Although rarely exactly equal, we've seen how market values tend to track the book values of home builders over time here and here. Here's an example of a particularly volatile home builder when it comes to its price to book over time. Orleans Homebuilders (OHB) operates in 14 markets across the US:
But what is causing this volatility? Is the market price bouncing around all over the place, or is the book value constantly changing, or some combination thereof? Here's a look at the price and book values separated out to see how they've moved over the same period:
Clearly, market values are more volatile than book values, suggesting one can take advantage of the situation by buying when market values are low and selling when they're high.
However, we do see the market having some ability to predict the direction of the book value. In the late 80s, we notice market values are lower than book values, correctly predicting that book values are about to fall (which it appears they do for this company throughout the late 80s). Again in the early 2000s we see the market correctly predict book values are about to shoot up, and soon enough, book values shoot up thereafter.
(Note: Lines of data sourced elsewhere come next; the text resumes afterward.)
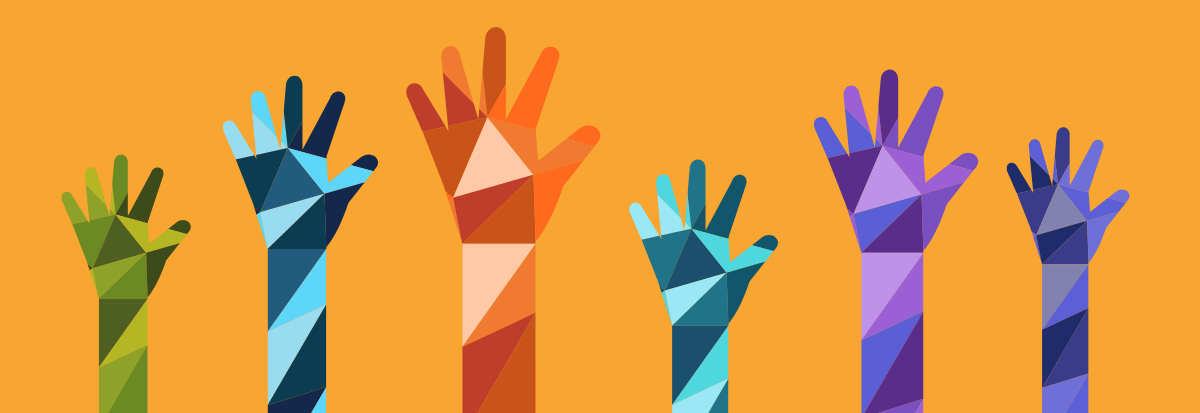
<!DOCTYPE html>
<html lang="en">
<head>
<meta charset="utf-8">
<title>Raised Hands</title>
<link rel="stylesheet" href="https://fonts.googleapis.com/css2?family=Open+Sans&display=swap">
<style>
  :root {
    --backdrop: #f8a531;
    --green-a: #b5b624; --green-b: #6b8a24; --green-c: #4f5f22; --green-d: #8ea22a; --green-e: #3d4a1a;
    --sky-a: #5dd6f8; --sky-b: #0c3c52; --sky-c: #225b7d; --sky-d: #9adcef; --sky-e: #13284a;
    --flame-a: #ef7a30; --flame-b: #c9541a; --flame-c: #ffc8a6; --flame-d: #bf3d2b; --flame-e: #ff6a1f;
    --teal-a: #4fd7df; --teal-b: #1f7489; --teal-c: #1a4f6e; --teal-d: #9ae8f6; --teal-e: #13566c;
    --violet-a: #9b5fd6; --violet-b: #5a2d8a; --violet-c: #bd92e8; --violet-d: #5b5fd6; --violet-e: #7a4fc0;
    --indigo-a: #5c5fd6; --indigo-b: #3a3c8a; --indigo-c: #8282b0; --indigo-d: #1f2c6b; --indigo-e: #6e70d8;
  }
  html, body { margin: 0; padding: 0; overflow: hidden; background: var(--backdrop); font-family: "Open Sans", sans-serif; }
  .banner { display: block; width: 1200px; height: 413px; }
  .hand-green { --a: var(--green-a); --b: var(--green-b); --c: var(--green-c); --d: var(--green-d); --e: var(--green-e); }
  .hand-sky { --a: var(--sky-a); --b: var(--sky-b); --c: var(--sky-c); --d: var(--sky-d); --e: var(--sky-e); }
  .hand-flame { --a: var(--flame-a); --b: var(--flame-b); --c: var(--flame-c); --d: var(--flame-d); --e: var(--flame-e); }
  .hand-teal { --a: var(--teal-a); --b: var(--teal-b); --c: var(--teal-c); --d: var(--teal-d); --e: var(--teal-e); }
  .hand-violet { --a: var(--violet-a); --b: var(--violet-b); --c: var(--violet-c); --d: var(--violet-d); --e: var(--violet-e); }
  .hand-indigo { --a: var(--indigo-a); --b: var(--indigo-b); --c: var(--indigo-c); --d: var(--indigo-d); --e: var(--indigo-e); }
</style>
</head>
<body>
<svg class="banner" viewBox="0 0 1568 539" preserveAspectRatio="none" role="img" aria-label="Six colourful low-poly hands raised against an orange background">
  <defs>
    <clipPath id="hand-outline">
      <path d="M-32,440 V0 L-48,-50
               L-66,-96 L-80,-128 C-84,-140 -70,-144 -66,-134 L-44,-98
               L-50,-160 C-52,-174 -36,-176 -34,-164 L-18,-108
               L-12,-178 C-11,-192 6,-192 6,-178 L6,-108
               L36,-164 C40,-176 56,-172 52,-160 L32,-100
               L34,-72
               L70,-100 C80,-108 94,-98 86,-88 L56,-50
               C50,-32 42,-14 32,-2 V440 Z"/>
    </clipPath>
    <g id="faceted-hand" clip-path="url(#hand-outline)">
      <polygon fill="var(--a)" points="-100,-200 -20,-200 -10,-110"/>
      <polygon fill="var(--b)" points="-20,-200 40,-200 -10,-110"/>
      <polygon fill="var(--c)" points="40,-200 100,-200 100,-80"/>
      <polygon fill="var(--e)" points="40,-200 100,-80 -10,-110"/>
      <polygon fill="var(--d)" points="-100,-200 -10,-110 -100,-90"/>
      <polygon fill="var(--b)" points="-100,-90 -10,-110 -40,-40"/>
      <polygon fill="var(--c)" points="-10,-110 30,-60 -40,-40"/>
      <polygon fill="var(--a)" points="-10,-110 100,-80 30,-60"/>
      <polygon fill="var(--e)" points="-100,-90 -40,-40 -100,0"/>
      <polygon fill="var(--a)" points="-40,-40 -32,0 -100,0"/>
      <polygon fill="var(--d)" points="-40,-40 30,-60 -32,0"/>
      <polygon fill="var(--b)" points="30,-60 32,0 -32,0"/>
      <polygon fill="var(--e)" points="30,-60 100,-80 32,0"/>
      <polygon fill="var(--c)" points="100,-80 100,0 32,0"/>
      <polygon fill="var(--c)" points="-32,0 32,0 -32,90"/>
      <polygon fill="var(--a)" points="-32,90 32,0 32,60"/>
      <polygon fill="var(--d)" points="-32,90 32,60 -32,170"/>
      <polygon fill="var(--b)" points="32,60 32,150 -32,170"/>
      <polygon fill="var(--e)" points="-32,170 32,150 -32,260"/>
      <polygon fill="var(--a)" points="32,150 32,240 -32,260"/>
      <polygon fill="var(--c)" points="-32,260 32,240 -32,440"/>
      <polygon fill="var(--d)" points="32,240 32,440 -32,440"/>
    </g>
  </defs>

  <rect class="backdrop" width="1568" height="539" fill="var(--backdrop)"/>

  <g class="raised-hands">
    <use href="#faceted-hand" class="hand-green" transform="translate(161 390) scale(1)"/>
    <use href="#faceted-hand" class="hand-sky" transform="translate(388 325) scale(1.2)"/>
    <use href="#faceted-hand" class="hand-flame" transform="translate(652 318) scale(1.5)"/>
    <use href="#faceted-hand" class="hand-teal" transform="translate(915 425) scale(1.15)"/>
    <use href="#faceted-hand" class="hand-violet" transform="translate(1166 330) scale(1.27)"/>
    <use href="#faceted-hand" class="hand-indigo" transform="translate(1392 345) scale(0.95)"/>
  </g>
</svg>
</body>
</html>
At the same time, despite the market's accuracy in predicting the direction of book values, it overshoots its mark almost every time. Once again, this is clearest in the late 80s where markets are far below book values ever reach (creating a buying opportunity) and again in the early 2000s where markets clearly overshoot the top.
Most recently we've correctly seen markets punish home builders (with OHB being no exception) in advance of the drop in book values. The question is, at what point will it have overshot its mark? By having enough of a margin of safety between the market and book value, you can protect your downside. Here we calculate how well that would work.